▶ Given entries
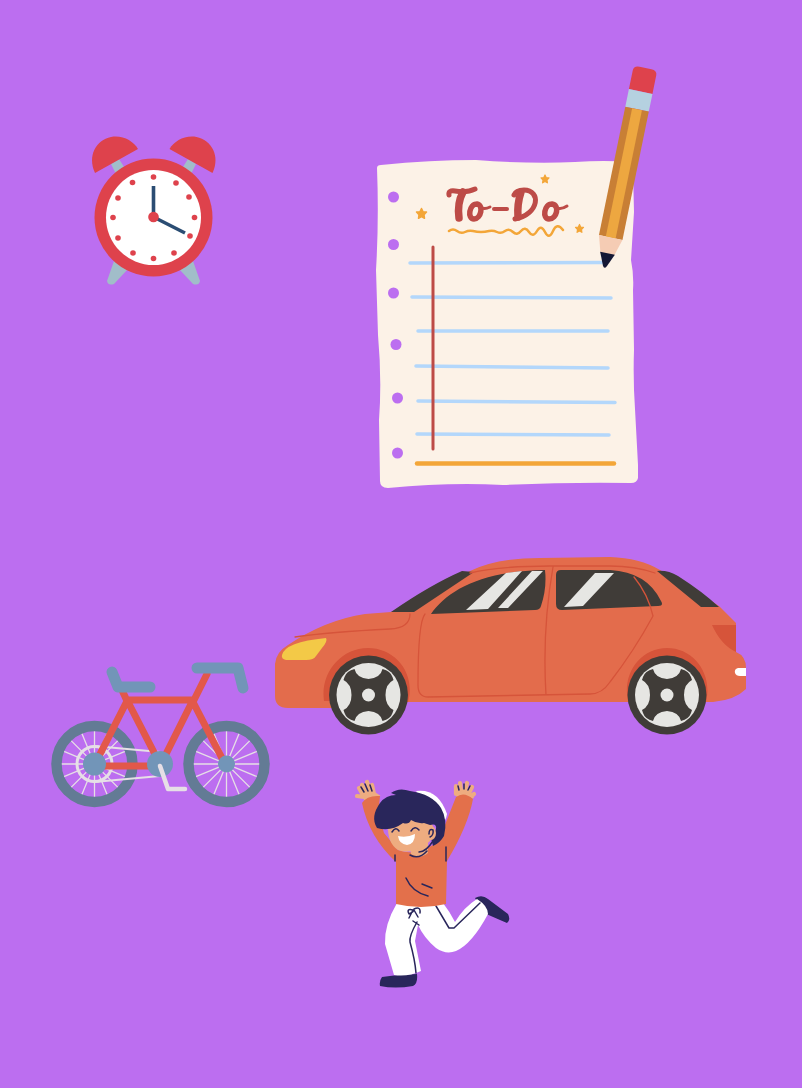
<!DOCTYPE html>
<html lang="en">
<head>
<meta charset="utf-8">
<title>To-Do</title>
<style>
:root{--purple:#bc6ef0;--red:#de424c;--steel:#a1bdc9;--navy:#2b4d73;--paper:#fcf2e7;--rule:#b3d7fb;--brick:#bd4b47;--amber:#f3a638;--coral:#e36c4c;--coral-dark:#d6543a;--char:#403c38;--glass:#e6e6e3;--tyre:#637b95;--blue:#7295b8;--frame:#e2584a;--spoke:#e6dfe6;--ink:#29265b;--skin:#eeac80;--shirt:#e3704b}
html,body{margin:0;width:802px;height:1088px;overflow:hidden;background:var(--purple)}
svg{display:block}
.line{fill:none;stroke-linecap:round;stroke-linejoin:round}
.rules{stroke:var(--rule);stroke-width:3.5}
.lettering{stroke:var(--brick);stroke-width:6.5}
.thin{stroke-width:3}
.seam{stroke:var(--coral-dark);stroke-width:1.3}
.frame{stroke:var(--frame);stroke-width:7}
.saddle{stroke:var(--blue);stroke-width:11}
.fold{stroke:var(--ink);stroke-width:1.5}
</style>
</head>
<body>
<svg width="802" height="1088" viewBox="0 0 802 1088">
<defs>
  <circle id="hole" r="5.5" fill="var(--purple)"/>
  <path id="star" fill="var(--amber)" stroke="var(--amber)" stroke-width="1.5" stroke-linejoin="round" d="M0-5L1.6-1.7L5-1.4L2.5 1.2L3 4.8L0 3L-3 4.8L-2.5 1.2L-5-1.4L-1.6-1.7Z"/>
  <g id="car-wheel">
    <circle r="39.5" fill="var(--char)"/>
    <circle r="32" fill="var(--glass)"/>
    <g id="rim-gap" fill="var(--char)">
      <path id="gap" d="M-12-19Q-7-16 0-16Q7-16 12-19L16-27Q0-35-16-27Z" fill="none"/>
    </g>
    <g fill="var(--char)">
      <path id="blade" d="M-24-18Q-22-24-14-26Q-12-17 0-16Q12-17 14-26Q22-24 24-18L25-15Q17-11 17 0Q17 11 25 15L24 18Q22 24 14 26Q12 17 0 16Q-12 17-14 26Q-22 24-24 18L-25 15Q-17 11-17 0Q-17-11-25-15Z"/>
    </g>
    <circle r="6.5" fill="var(--glass)"/>
  </g>
  <g id="spokes">
    <path id="spoke-pair" d="M0-37V37M-37 0H37"/>
    <use href="#spoke-pair" transform="rotate(22.5)"/>
    <use href="#spoke-pair" transform="rotate(45)"/>
    <use href="#spoke-pair" transform="rotate(67.5)"/>
  </g>
  <g id="bike-wheel">
    <use href="#spokes" stroke="var(--spoke)" stroke-width="1.3"/>
    <circle r="38" fill="none" stroke="var(--tyre)" stroke-width="10.5"/>
  </g>
</defs>

<rect width="802" height="1088" fill="var(--purple)"/>

<g id="alarm-clock">
  <path d="M114 261L107 281Q108 286 114 284L128 269ZM193 261L200 281Q199 286 193 284L179 269ZM111 164L119 159L126 170L117 176ZM196 164L188 159L181 170L190 176Z" fill="var(--steel)"/>
  <path id="bell" d="M95 173C87 156 96 140 111 137C123 135 133 141 138 149Z" fill="var(--red)"/>
  <use href="#bell" transform="matrix(-1 0 0 1 307.500 0)"/>
  <circle cx="153.500" cy="217.500" r="59" fill="var(--red)"/>
  <circle cx="153.500" cy="217.500" r="47.500" fill="#fff"/>
  <g fill="var(--red)">
    <circle cx="153.500" cy="177" r="2.800"/><circle cx="176" cy="183" r="2.800"/><circle cx="189" cy="197" r="2.800"/><circle cx="194.500" cy="217.500" r="2.800"/><circle cx="190" cy="236" r="2.800"/><circle cx="174" cy="253" r="2.800"/><circle cx="153.500" cy="258.500" r="2.800"/><circle cx="133" cy="253" r="2.800"/><circle cx="118" cy="238" r="2.800"/><circle cx="113" cy="217.500" r="2.800"/><circle cx="118" cy="198" r="2.800"/><circle cx="132.500" cy="182.500" r="2.800"/>
  </g>
  <path d="M153.500 186V217L185 233" fill="none" stroke="var(--navy)" stroke-width="3.600"/>
  <circle cx="153.500" cy="217" r="5.300" fill="var(--red)"/>
</g>

<g id="to-do-list">
  <path d="M377 168Q377 165 381 165Q430 160 476 160Q530 164 575 162Q605 160 629 162Q633 164 633 170L634 212L631 260Q634 275 633 290L634 350Q633 380 635 409L638 465V478Q637 483 631 483Q570 482 503 485Q450 482 388 488Q380 488 380 481L379 420Q382 380 378 335L376 270Q379 220 377 168Z" fill="var(--paper)"/>
  <use href="#hole" x="393.500" y="197"/><use href="#hole" x="393.500" y="244.500"/><use href="#hole" x="393.500" y="293"/><use href="#hole" x="396" y="344.500"/><use href="#hole" x="397.500" y="398"/><use href="#hole" x="397.500" y="453"/>
  <path class="line rules" d="M410 263L606 262.500M412 297L611 298M418 331H608M416 366L608 368M418 401L615 402.500M417 434L609 435"/>
  <path class="line" d="M433 247V449" stroke="var(--brick)" stroke-width="3"/>
  <path class="line" d="M417 463.500H614" stroke="var(--amber)" stroke-width="4.500"/>
  <g class="line lettering" role="img" aria-label="To-Do">
    <path d="M463 192Q457 203 459 218" stroke-width="7.500"/>
    <path d="M449 195Q448 190 455 191Q467 193 475 189" stroke-width="5"/>
    <path d="M477 204C469 204 467 219 474 219C481 219 484 205 477 204" stroke-width="5.500"/>
    <path class="thin" d="M478 204Q482 211 490 207"/>
    <path d="M494 209H507" stroke-width="4"/>
    <path d="M521 192Q517 204 518 217" stroke-width="7.500"/>
    <path d="M514 195Q516 190 524 190C541 190 540 214 515 219" stroke-width="5"/>
    <path d="M552 204C544 204 542 219 549 219C557 219 560 205 552 204" stroke-width="5.500"/>
    <path class="thin" d="M553 204Q558 212 567 206"/>
  </g>
  <path class="line" d="M449 231Q453 228 457 231T465 232T473 231T481 232T489 231T497 232T505 231T513 232T521 231T529 232T537 231T545 232T553 231T563 230" stroke="var(--amber)" stroke-width="2.500"/>
  <use href="#star" x="421.500" y="213.500"/><use href="#star" transform="translate(545 179) scale(.8)"/><use href="#star" transform="translate(579.500 228.500) scale(.8)"/>
</g>

<g id="pencil" transform="translate(645.500 68) rotate(11.600)">
  <path d="M-12 24V5Q-12 0-6 0H6Q12 0 12 5V24Z" fill="var(--red)"/>
  <path d="M-12 24H12V42H-12Z" fill="#b5d1e0"/>
  <path d="M-12 42H12V173H-12Z" fill="#c87f35"/>
  <path d="M-5 42H5V173H-5Z" fill="#eda740"/>
  <path d="M-12 173H12L7 190H-7Z" fill="#f5ccb4"/>
  <path d="M-7.500 189H7.500L2 202Q0 206-2 202Z" fill="#141734"/>
</g>

<g id="car">
  <path d="M275 664Q276 652 288 645Q325 620 365 614L391 612Q430 590 470 571Q497 558 540 558L610 557Q640 558 660 570Q695 590 719 606L736 623V652Q746 656 746 668V689Q735 700 713 702H625L408 702Q400 706 330 708H288Q275 708 275 696Z" fill="var(--coral)"/>
  <path d="M324 701C320 674 340 648 368 648C396 648 416 674 408 702ZM628 701C622 674 640 648 667 648C694 648 713 674 706 702ZM712 625H736V652Q721 645 712 625Z" fill="var(--coral-dark)"/>
  <path d="M391 612Q430 585 462 571L474 572L414 612ZM657 571Q668 570 678 576Q703 592 719 607L701 607Z" fill="var(--char)"/>
  <path d="M431 614C447 591 480 571 545 570Q547 588 541 606Q540 610 535 610ZM556 575Q556 570 561 570H610Q647 572 661 601Q664 606 658 606L562 610Q556 610 556 604Z" fill="var(--char)"/>
  <path d="M466 610L506 573L522 571L488 609ZM498 608L532 571H543L508 608ZM564 607L595 573H614L583 606Z" fill="var(--glass)"/>
  <path class="line seam" d="M295 637Q330 632 390 629Q410 628 410 614M470 573Q500 566 550 566H610Q635 566 655 573M425 614Q418 622 418 685Q418 697 428 697L590 694Q602 694 610 682Q634 651 653 616Q648 594 634 577M553 567Q542 630 546 695"/>
  <path d="M282 655Q285 642 326 638Q328 641 322 648L316 656Q314 660 306 660H286Q281 659 282 655Z" fill="#f3c947"/>
  <path d="M746 668H738Q734 669 735 673Q736 676 740 676H746Z" fill="#fff"/>
  <use href="#car-wheel" x="368.500" y="695"/><use href="#car-wheel" x="667" y="695"/>
</g>

<g id="bicycle">
  <use href="#bike-wheel" x="94.500" y="764"/><use href="#bike-wheel" x="226.500" y="764"/>
  <circle cx="94.500" cy="764" r="17.500" fill="none" stroke="var(--spoke)" stroke-width="3"/>
  <path class="line" d="M94 746L160 752M94 782L160 776" stroke="var(--spoke)" stroke-width="2"/>
  <path class="line frame" d="M122 690L127 701L94 766H160L193 700H127L160 764M207 674L193 702L225 764" stroke-linecap="butt"/>
  <g fill="var(--blue)"><circle cx="94.500" cy="764" r="11.500"/><circle cx="226.500" cy="764" r="8.500"/><circle cx="160" cy="764" r="13"/></g>
  <path class="line" d="M160 766L168 789H185" stroke="var(--spoke)" stroke-width="4.500"/>
  <path class="line saddle" d="M112 672L118 687H150M197 668H238L243 688"/>
</g>

<g id="jumping-boy">
  <path d="M382 977Q379 981 380 986Q395 989 413 986Q418 984 417 974L398 975ZM475 898Q482 894 488 899L508 914Q511 920 507 923L500 920L484 913Z" fill="var(--ink)"/>
  <path d="M397 903L443 903Q450 912 455 922Q464 907 477 899Q488 906 488 914Q472 944 456 951Q446 955 436 948Q424 938 418 925L415 941L421 971Q408 977 394 975L385 944Q384 925 397 903Z" fill="#fff"/>
  <path class="line fold" d="M436 906L449 928L454 928L480 903M413 921L419 925M417 922Q409 936 410 942Q415 960 416 973M413 910Q406 908 409 914Q414 912 414 909Q421 906 420 913M413 910L409 918M414 910L418 917"/>
  <g id="hands" fill="var(--skin)" stroke="var(--skin)" stroke-width="4.200" stroke-linecap="round">
    <path d="M364 796L371 792L377 796L369 803ZM364 797L357 796M363 795L359 788M366 793L362 785M370 791L367 782M374 794L372 785M457 793L466 790L471 797L462 801ZM456 794L456 786M461 791L460 783M465 791L467 783M469 793L472 787M470 797L474 794"/>
  </g>
  <path class="line fold" stroke-width="1" d="M364 792L361 787M368 791L365 784M372 791L370 785M459 790L458 786M464 789L464 784M468 790L470 786"/>
  <path d="M362 803Q367 795 380 796Q377 812 384 833L398 850Q420 858 439 840L456 797Q464 791 473 799Q468 826 447 861L446 904Q421 910 396 904V862Q369 837 362 803Z" fill="var(--shirt)"/>
  <path d="M410 846L428 840L428 853Q419 860 411 854Z" fill="var(--skin)"/>
  <path class="line fold" d="M395 855V861M446 847V861M406 878Q412 892 428 896M422 884L432 888M410 855Q419 860 427 851"/>
  <path d="M416 791Q438 788 447 814Q446 822 440 823Z" fill="#fff"/>
  <path d="M388 824Q400 811 429 817L434 829Q434 840 425 845Q410 855 398 850Q387 843 388 824Z" fill="var(--skin)"/>
  <path d="M391 793Q399 787 410 791Q432 794 441 808Q448 820 444 836Q440 843 433 846L431 838L436 829Q437 823 430 825L424 823Q417 824 411 820Q409 825 403 823Q391 832 377 828Q370 817 380 803Q386 795 396 795Z" fill="var(--ink)"/>
  <ellipse cx="431" cy="833" rx="5" ry="7" fill="var(--skin)"/>
  <path class="line fold" d="M392 832Q396 826 399 831M411 831Q415 825 419 830M429 834Q429 828 433 830Q434 835 430 837M433 841Q426 852 419 852"/>
  <path d="M398 836Q407 838 415 834Q415 844 407 845Q399 844 398 836Z" fill="#fff"/>
</g>
</svg>
</body>
</html>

▶ Task requirements
Could you work out how many lines in the material contain the word "circle"? Reply with the number only.

▶ Output of the exercise
11